For each record that follows, give it back exactly, with no pictures included.
Dataset content Start Marker
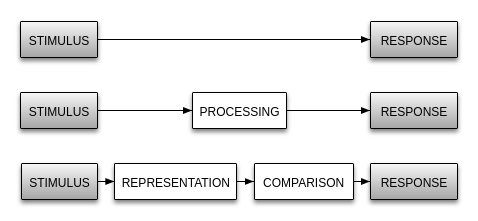
<!DOCTYPE html>
<html lang="en">
<head>
<meta charset="utf-8">
<title>Stimulus and response models</title>
<style>
:root {
  --ink: #000;
  --paper: #fff;
  --shade-top: #f6f6f6;
  --shade-bottom: #a6a6a6;
  --shadow: rgba(0, 0, 0, .5);
}
* { box-sizing: border-box; margin: 0; }
body {
  width: 478px;
  height: 221px;
  overflow: hidden;
  background: var(--paper);
  color: var(--ink);
  font: 12px/1 "Liberation Sans", Arial, sans-serif;
}
.models {
  display: flex;
  flex-direction: column;
  gap: 34px;
  width: 478px;
  height: 221px;
  padding: 21px 20px 0;
}
.model {
  display: flex;
  align-items: center;
  height: 37px;
}
.step {
  display: flex;
  flex: none;
  align-items: center;
  justify-content: center;
  height: 37px;
  padding-top: 2px;
  border: 1px solid var(--ink);
  border-radius: 1px;
  background: var(--paper);
  box-shadow: 0 3px 4px var(--shadow);
  white-space: nowrap;
}
.end { background: linear-gradient(var(--shade-top), var(--shade-bottom)); }
.stimulus { width: 78px; }
.response { width: 88px; }
.processing { width: 95px; }
.representation { width: 123px; }
.comparison { width: 100px; }
.chain .stimulus { width: 77px; margin-left: 1px; }
.arrow {
  position: relative;
  flex: 1;
  height: 1px;
  background: var(--ink);
}
.arrow::after {
  content: "";
  position: absolute;
  right: 0;
  top: -3px;
  width: 9px;
  height: 7px;
  background: var(--ink);
  clip-path: polygon(0 0, 100% 50%, 0 100%);
}
.lead-in { flex: none; width: 94px; }
</style>
</head>
<body>
<main class="models">
  <div class="model">
    <span class="step end stimulus">STIMULUS</span>
    <span class="arrow"></span>
    <span class="step end response">RESPONSE</span>
  </div>
  <div class="model">
    <span class="step end stimulus">STIMULUS</span>
    <span class="arrow lead-in"></span>
    <span class="step processing">PROCESSING</span>
    <span class="arrow"></span>
    <span class="step end response">RESPONSE</span>
  </div>
  <div class="model chain">
    <span class="step end stimulus">STIMULUS</span>
    <span class="arrow"></span>
    <span class="step representation">REPRESENTATION</span>
    <span class="arrow"></span>
    <span class="step comparison">COMPARISON</span>
    <span class="arrow"></span>
    <span class="step end response">RESPONSE</span>
  </div>
</main>
</body>
</html>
Dataset content End Marker
Your response:
<!DOCTYPE html>
<html lang="en">
<head>
<meta charset="utf-8">
<title>Stimulus and response models</title>
<style>
:root {
  --ink: #000;
  --paper: #fff;
  --shade-top: #f6f6f6;
  --shade-bottom: #a6a6a6;
  --shadow: rgba(0, 0, 0, .5);
}
* { box-sizing: border-box; margin: 0; }
body {
  width: 478px;
  height: 221px;
  overflow: hidden;
  background: var(--paper);
  color: var(--ink);
  font: 12px/1 "Liberation Sans", Arial, sans-serif;
}
.models {
  display: flex;
  flex-direction: column;
  gap: 34px;
  width: 478px;
  height: 221px;
  padding: 21px 20px 0;
}
.model {
  display: flex;
  align-items: center;
  height: 37px;
}
.step {
  display: flex;
  flex: none;
  align-items: center;
  justify-content: center;
  height: 37px;
  padding-top: 2px;
  border: 1px solid var(--ink);
  border-radius: 1px;
  background: var(--paper);
  box-shadow: 0 3px 4px var(--shadow);
  white-space: nowrap;
}
.end { background: linear-gradient(var(--shade-top), var(--shade-bottom)); }
.stimulus { width: 78px; }
.response { width: 88px; }
.processing { width: 95px; }
.representation { width: 123px; }
.comparison { width: 100px; }
.chain .stimulus { width: 77px; margin-left: 1px; }
.arrow {
  position: relative;
  flex: 1;
  height: 1px;
  background: var(--ink);
}
.arrow::after {
  content: "";
  position: absolute;
  right: 0;
  top: -3px;
  width: 9px;
  height: 7px;
  background: var(--ink);
  clip-path: polygon(0 0, 100% 50%, 0 100%);
}
.lead-in { flex: none; width: 94px; }
</style>
</head>
<body>
<main class="models">
  <div class="model">
    <span class="step end stimulus">STIMULUS</span>
    <span class="arrow"></span>
    <span class="step end response">RESPONSE</span>
  </div>
  <div class="model">
    <span class="step end stimulus">STIMULUS</span>
    <span class="arrow lead-in"></span>
    <span class="step processing">PROCESSING</span>
    <span class="arrow"></span>
    <span class="step end response">RESPONSE</span>
  </div>
  <div class="model chain">
    <span class="step end stimulus">STIMULUS</span>
    <span class="arrow"></span>
    <span class="step representation">REPRESENTATION</span>
    <span class="arrow"></span>
    <span class="step comparison">COMPARISON</span>
    <span class="arrow"></span>
    <span class="step end response">RESPONSE</span>
  </div>
</main>
</body>
</html>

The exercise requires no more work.